Online Research @ Cardiff 
WelshClear Cookie - decide language by browser settings

Neglect of awareness

Halligan, Peter and Marshall, J. C. 1998. Neglect of awareness. Consciousness and Cognition 7 (3) , pp. 356-380. 10.1006/ccog.1998.0362

Full text not available from this repository.

Abstract

We describe some of the signs and symptoms of left visuo-spatial neglect. This common, severe and often long-lasting impairment is the most striking consequence of right hemisphere brain damage. Patients seem to (over-)attend to the right with subsequent inability to respond to stimuli in contralesional space. We draw particular attention to how patients themselves experience neglect. Furthermore, we show that the neglect patient's loss of awareness of left space is crucial to an understanding of the condition. Even after left space has been brought into the patient's consciousness (either by local cueing on the left or by an emphasis on global properties of the scene as a whole), this awareness of left space rapidly declines.

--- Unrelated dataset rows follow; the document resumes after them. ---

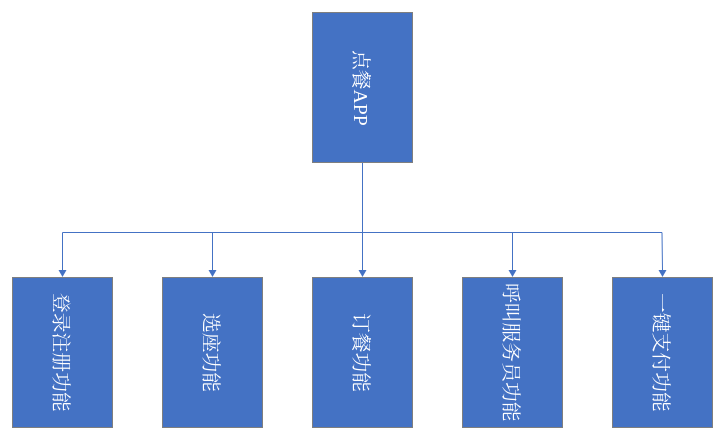
<!DOCTYPE html>
<html lang="zh-CN">
<head>
<meta charset="utf-8">
<title>点餐APP</title>
<style>
:root {
  --paper: #ffffff;
  --node: #4472c4;
  --node-border: #7f7f7f;
  --line: #4472c4;
  --label: #ffffff;
}
* { box-sizing: border-box; margin: 0; padding: 0; }
html, body { width: 726px; height: 440px; overflow: hidden; background: var(--paper); }
.chart { position: relative; width: 726px; height: 440px; overflow: hidden; }
.connectors { position: absolute; left: 0; top: 0; }
.connectors .line { fill: none; stroke: var(--line); stroke-width: 1; }
.connectors .arrow { fill: var(--line); }
.node {
  width: 101px;
  height: 151px;
  display: flex;
  align-items: center;
  justify-content: center;
  padding-right: 4px;
  background: var(--node);
  border: 1px solid var(--node-border);
}
.label {
  writing-mode: vertical-rl;
  text-orientation: sideways;
  white-space: nowrap;
  font: 300 19.8px/24px "Liberation Serif", "Noto Serif CJK SC", serif;
  color: var(--label);
}
.root { position: absolute; left: 312px; top: 12px; }
.features {
  position: absolute;
  left: 12px;
  top: 277px;
  display: flex;
  gap: 49px;
  list-style: none;
}
</style>
</head>
<body>
<main class="chart">
  <svg class="connectors" width="726" height="440" viewBox="0 0 726 440" aria-hidden="true">
    <defs>
      <polygon id="arrow-head" class="arrow" points="-4,-7 4,-7 0,0"/>
    </defs>
    <path class="line" d="M362.5 163V271M62.5 271V232.5H662L662.5 271M212.5 232.5V271M512.5 232.5V271"/>
    <use href="#arrow-head" x="62.5" y="277"/>
    <use href="#arrow-head" x="212.5" y="277"/>
    <use href="#arrow-head" x="362.5" y="277"/>
    <use href="#arrow-head" x="512.5" y="277"/>
    <use href="#arrow-head" x="662.5" y="277"/>
  </svg>
  <div class="node root"><span class="label">点餐APP</span></div>
  <ul class="features">
    <li class="node"><span class="label">登录注册功能</span></li>
    <li class="node"><span class="label">选座功能</span></li>
    <li class="node"><span class="label">订餐功能</span></li>
    <li class="node"><span class="label">呼叫服务员功能</span></li>
    <li class="node"><span class="label">一键支付功能</span></li>
  </ul>
</main>
</body>
</html>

We suggest that much of the symptomology of left neglect can be interpreted as a disconnection between brain mechanisms that are relatively specialized for local (detail) visual processing and global (panoramic) processing. This failure of communication between functional (subpersonal) mechanisms then has consequences for how perceptual and representational content enters into awareness. Failure of the local contents of left space to be consciously accessed is, in turn, an important aspect of why left neglect is so difficult to remediate. Patients can “know” that they have neglect but are cut off from the perceptual awareness that would enable them to overcome their attentional bias to the right.

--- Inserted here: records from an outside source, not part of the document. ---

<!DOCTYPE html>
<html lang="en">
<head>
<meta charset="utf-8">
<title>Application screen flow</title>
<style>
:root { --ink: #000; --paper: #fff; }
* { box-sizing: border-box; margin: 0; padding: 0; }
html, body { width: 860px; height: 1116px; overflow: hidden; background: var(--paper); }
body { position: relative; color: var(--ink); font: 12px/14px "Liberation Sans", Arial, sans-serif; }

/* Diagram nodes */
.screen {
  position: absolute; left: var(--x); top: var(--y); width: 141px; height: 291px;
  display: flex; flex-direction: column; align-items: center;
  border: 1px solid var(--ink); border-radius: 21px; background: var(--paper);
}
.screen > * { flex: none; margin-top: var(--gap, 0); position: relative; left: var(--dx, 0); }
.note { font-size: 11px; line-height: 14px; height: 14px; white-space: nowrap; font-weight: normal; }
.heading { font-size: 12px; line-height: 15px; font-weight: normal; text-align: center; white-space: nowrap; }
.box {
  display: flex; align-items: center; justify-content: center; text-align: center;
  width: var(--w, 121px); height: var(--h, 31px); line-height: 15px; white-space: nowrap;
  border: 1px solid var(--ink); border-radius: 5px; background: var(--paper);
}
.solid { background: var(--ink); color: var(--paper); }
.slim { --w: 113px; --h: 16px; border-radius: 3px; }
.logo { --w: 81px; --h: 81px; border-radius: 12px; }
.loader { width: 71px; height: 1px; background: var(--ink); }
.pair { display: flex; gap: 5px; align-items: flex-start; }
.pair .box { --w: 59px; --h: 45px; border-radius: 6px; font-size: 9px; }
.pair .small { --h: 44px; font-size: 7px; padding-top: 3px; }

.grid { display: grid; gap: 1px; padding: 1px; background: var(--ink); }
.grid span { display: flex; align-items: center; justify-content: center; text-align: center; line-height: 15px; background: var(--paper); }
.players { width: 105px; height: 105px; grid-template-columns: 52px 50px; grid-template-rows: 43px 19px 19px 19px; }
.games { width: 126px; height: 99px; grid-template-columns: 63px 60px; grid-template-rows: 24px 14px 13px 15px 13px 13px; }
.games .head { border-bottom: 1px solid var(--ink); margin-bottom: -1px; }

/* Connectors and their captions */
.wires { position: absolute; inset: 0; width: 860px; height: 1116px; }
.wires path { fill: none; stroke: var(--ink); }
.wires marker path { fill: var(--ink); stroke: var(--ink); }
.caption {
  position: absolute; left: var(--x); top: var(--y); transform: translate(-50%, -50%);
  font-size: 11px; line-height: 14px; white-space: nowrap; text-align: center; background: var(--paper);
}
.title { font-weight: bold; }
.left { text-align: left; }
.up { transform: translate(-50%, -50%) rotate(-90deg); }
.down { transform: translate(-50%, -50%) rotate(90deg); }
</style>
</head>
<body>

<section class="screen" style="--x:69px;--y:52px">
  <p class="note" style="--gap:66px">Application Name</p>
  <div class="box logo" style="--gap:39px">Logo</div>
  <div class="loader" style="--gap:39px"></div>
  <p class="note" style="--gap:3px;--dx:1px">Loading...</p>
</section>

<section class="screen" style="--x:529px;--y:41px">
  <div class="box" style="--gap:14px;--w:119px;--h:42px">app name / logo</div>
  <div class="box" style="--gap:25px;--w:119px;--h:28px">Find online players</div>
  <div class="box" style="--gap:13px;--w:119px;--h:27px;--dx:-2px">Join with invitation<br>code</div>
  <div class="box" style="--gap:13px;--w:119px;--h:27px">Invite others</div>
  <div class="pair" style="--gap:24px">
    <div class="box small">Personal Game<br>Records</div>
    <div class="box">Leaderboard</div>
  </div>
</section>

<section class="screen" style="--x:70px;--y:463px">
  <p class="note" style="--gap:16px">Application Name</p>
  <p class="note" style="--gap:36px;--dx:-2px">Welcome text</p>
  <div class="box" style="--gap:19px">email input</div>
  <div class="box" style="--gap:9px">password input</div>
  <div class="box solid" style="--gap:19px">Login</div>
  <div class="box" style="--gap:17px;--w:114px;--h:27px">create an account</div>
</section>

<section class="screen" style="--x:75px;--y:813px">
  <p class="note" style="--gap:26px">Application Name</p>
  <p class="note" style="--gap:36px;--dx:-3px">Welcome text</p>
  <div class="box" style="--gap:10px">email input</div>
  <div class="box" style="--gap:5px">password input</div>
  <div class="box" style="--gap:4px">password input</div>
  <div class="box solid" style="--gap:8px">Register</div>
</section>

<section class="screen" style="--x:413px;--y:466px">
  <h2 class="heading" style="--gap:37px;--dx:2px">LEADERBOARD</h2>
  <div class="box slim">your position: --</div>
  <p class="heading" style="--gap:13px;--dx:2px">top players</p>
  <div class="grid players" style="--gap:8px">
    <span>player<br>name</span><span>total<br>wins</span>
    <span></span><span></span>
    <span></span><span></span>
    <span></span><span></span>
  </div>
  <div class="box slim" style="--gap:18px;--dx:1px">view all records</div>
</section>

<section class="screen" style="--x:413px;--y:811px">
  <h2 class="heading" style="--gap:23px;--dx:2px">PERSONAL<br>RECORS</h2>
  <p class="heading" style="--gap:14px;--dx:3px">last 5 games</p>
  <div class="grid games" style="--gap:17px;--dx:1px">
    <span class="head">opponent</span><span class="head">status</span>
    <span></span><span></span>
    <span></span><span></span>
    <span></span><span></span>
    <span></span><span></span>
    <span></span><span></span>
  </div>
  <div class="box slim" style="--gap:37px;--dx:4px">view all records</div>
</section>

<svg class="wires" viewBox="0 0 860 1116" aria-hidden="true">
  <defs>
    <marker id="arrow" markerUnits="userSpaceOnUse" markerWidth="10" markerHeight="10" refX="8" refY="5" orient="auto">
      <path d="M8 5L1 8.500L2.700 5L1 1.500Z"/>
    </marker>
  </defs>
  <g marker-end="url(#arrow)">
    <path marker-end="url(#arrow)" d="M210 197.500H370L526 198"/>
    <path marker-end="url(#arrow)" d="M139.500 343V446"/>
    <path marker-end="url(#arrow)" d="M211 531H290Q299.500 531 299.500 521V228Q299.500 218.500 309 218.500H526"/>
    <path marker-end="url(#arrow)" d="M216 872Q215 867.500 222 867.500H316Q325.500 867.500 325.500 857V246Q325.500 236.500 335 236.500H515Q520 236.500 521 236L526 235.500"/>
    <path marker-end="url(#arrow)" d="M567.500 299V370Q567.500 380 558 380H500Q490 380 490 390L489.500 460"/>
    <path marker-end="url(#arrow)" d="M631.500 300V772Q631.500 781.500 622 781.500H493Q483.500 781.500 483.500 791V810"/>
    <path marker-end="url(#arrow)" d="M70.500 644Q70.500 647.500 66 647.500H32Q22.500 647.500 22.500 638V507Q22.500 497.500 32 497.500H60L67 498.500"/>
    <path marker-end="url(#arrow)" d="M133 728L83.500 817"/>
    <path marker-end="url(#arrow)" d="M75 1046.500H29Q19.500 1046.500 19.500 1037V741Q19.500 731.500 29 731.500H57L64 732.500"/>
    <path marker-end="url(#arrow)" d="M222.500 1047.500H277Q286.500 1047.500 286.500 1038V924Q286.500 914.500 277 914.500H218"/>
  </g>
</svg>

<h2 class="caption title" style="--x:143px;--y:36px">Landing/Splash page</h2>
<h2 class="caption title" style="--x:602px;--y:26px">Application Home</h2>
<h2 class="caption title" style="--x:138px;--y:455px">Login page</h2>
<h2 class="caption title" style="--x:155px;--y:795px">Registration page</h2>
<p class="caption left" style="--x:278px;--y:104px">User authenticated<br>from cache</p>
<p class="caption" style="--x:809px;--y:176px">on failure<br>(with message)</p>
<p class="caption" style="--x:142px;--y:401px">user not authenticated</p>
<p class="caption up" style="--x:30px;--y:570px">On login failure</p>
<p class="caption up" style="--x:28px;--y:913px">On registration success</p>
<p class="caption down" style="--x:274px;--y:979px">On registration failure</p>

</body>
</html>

Item Type: Article
Date Type: Publication
Status: Published
Schools: Psychology
Subjects: B Philosophy. Psychology. Religion > BF Psychology
R Medicine > RC Internal medicine > RC0321 Neuroscience. Biological psychiatry. Neuropsychiatry
Publisher: Elsevier
ISSN: 1053-8100
Last Modified: 04 Jun 2017 04:14
URI: http://orca.cf.ac.uk/id/eprint/35236

Citation Data

Cited 41 times in Google Scholar. View in Google Scholar

Cited 36 times in Scopus. View in Scopus. Powered By Scopus® Data

Actions (repository staff only)

Edit Item Edit Item